Margaret also enjoyed gardening and flowers, especially orchids, and was an avid reader on a wide variety of topics. But championing worthwhile missions was in her soul. She was an animal and nature lover and took pride in supporting many organizations that fought for the rights of protecting both. For over two decades she helped fund a ranch in Texas that works with abused horses. She quietly supported beneficial programs and projects too numerous to list. At her core, Margaret consistently delighted in helping those in need while always shunning attention for doing so.
Her favorite musician Leonard Cohen wrote, “There is a crack in everything, that’s how the light gets in.” Parkinson’s may have been the crack, but Margaret simply allowed it to spread more of her extraordinary light into the world to positively affect a myriad of people.
Ever optimistic, Margaret remained deeply involved in the work of The Parkinson Alliance. She continued to be passionate in finding ways to improve quality of life and in research that would ultimately find a cure for Parkinson’s disease.
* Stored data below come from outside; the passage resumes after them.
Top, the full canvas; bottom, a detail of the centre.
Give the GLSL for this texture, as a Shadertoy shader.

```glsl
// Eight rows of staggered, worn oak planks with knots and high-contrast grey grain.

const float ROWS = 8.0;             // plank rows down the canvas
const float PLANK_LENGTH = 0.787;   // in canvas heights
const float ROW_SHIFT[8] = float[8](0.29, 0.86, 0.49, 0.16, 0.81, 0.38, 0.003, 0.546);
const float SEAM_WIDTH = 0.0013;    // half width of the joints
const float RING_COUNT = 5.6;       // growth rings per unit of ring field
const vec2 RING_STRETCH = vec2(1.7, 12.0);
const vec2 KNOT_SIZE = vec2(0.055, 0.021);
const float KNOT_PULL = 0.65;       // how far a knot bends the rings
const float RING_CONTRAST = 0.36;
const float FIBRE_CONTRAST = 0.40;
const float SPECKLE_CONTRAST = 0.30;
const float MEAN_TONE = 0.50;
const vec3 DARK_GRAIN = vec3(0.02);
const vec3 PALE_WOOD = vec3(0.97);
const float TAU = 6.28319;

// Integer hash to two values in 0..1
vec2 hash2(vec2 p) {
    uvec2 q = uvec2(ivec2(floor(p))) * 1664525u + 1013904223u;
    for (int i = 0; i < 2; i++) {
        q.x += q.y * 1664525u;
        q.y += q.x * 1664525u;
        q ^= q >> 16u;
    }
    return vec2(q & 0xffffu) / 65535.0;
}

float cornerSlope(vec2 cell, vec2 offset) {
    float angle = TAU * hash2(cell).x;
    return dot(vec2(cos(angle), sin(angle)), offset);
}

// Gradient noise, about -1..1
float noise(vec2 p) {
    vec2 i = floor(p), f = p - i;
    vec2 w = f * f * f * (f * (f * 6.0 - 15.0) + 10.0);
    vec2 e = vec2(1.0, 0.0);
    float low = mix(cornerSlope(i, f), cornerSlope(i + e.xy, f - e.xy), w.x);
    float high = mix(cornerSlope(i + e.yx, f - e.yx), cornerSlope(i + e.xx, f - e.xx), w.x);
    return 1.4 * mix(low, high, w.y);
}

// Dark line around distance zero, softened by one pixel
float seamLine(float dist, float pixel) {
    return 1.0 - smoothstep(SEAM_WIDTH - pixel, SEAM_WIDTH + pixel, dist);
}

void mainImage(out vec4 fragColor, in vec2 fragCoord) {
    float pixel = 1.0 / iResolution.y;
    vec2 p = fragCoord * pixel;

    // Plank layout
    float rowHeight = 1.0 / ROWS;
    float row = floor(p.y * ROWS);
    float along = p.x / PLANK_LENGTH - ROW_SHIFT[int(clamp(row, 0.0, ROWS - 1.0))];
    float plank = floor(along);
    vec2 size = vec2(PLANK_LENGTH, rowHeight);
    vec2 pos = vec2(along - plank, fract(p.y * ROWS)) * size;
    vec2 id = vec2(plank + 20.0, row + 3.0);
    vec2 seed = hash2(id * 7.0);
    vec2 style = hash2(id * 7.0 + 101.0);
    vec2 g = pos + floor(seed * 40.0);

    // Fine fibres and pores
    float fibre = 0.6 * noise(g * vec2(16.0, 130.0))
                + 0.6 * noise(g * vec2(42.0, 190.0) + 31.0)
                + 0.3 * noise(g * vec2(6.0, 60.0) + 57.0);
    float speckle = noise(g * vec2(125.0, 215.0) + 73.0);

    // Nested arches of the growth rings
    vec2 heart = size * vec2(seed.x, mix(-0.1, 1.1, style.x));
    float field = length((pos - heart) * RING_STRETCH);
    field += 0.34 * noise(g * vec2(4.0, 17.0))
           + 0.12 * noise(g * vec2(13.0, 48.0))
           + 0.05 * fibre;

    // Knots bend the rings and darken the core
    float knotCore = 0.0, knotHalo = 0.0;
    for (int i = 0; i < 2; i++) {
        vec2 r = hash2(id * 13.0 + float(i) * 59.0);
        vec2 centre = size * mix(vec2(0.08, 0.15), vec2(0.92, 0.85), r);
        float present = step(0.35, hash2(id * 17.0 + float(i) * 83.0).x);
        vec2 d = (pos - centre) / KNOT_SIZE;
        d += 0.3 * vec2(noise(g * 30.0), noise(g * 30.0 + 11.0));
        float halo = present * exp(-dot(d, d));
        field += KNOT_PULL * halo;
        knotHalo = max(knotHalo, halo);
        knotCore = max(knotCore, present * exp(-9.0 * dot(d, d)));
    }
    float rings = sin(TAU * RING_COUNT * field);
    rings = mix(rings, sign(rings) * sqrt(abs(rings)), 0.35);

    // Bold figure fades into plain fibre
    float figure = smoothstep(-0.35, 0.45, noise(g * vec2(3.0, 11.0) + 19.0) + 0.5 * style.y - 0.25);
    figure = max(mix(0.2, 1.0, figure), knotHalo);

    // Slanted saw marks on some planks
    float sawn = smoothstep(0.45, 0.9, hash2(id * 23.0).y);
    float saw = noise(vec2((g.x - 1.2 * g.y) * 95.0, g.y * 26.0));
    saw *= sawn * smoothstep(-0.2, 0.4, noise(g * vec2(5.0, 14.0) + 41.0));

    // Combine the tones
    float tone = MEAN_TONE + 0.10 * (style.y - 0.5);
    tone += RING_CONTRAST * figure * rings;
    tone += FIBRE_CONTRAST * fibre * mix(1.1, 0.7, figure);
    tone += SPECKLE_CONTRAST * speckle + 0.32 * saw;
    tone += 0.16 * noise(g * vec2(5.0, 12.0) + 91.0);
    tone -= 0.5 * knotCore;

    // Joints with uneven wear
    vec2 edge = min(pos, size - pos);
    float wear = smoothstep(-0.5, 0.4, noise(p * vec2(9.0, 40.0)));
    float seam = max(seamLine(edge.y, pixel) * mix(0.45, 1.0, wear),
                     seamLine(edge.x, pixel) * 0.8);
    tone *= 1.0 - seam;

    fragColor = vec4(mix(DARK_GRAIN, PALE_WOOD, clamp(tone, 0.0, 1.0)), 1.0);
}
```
She was in regular communication with doctors and researchers throughout the country, including an over two decade relationship with Dr Brian Harris Kopell, who is now the Director of the Center for Neuromodulation at Mount Sinai Health System in NYC. “She has always been an inspiration through her own personal courage in the face of Parkinson’ disease. More impressively, she proved how one person’s unwavering dedication can leave a legacy of healing for others.”
Margaret was predeceased by her parents, Josef and Margit Ann Ujvary. Margaret is survived by her husband and partner of 57 years, Marty, their Coton de Tulear, Mumbo, and African Gray, Lori. She is also survived by her cousins, Michael Erdely and George Airday, and many friends who deeply love her.
In keeping with her wishes and generous spirit, Margaret’s body and brain were donated to the University of Pennsylvania for Parkinson’s research. There will be no funeral. We welcome you to honor Margaret and her passionate work. Memorial donations can be made to The Parkinson Alliance, Post Office Box 308, Kingston, NJ 08528 or online at parkinsonalliance.org in her memory.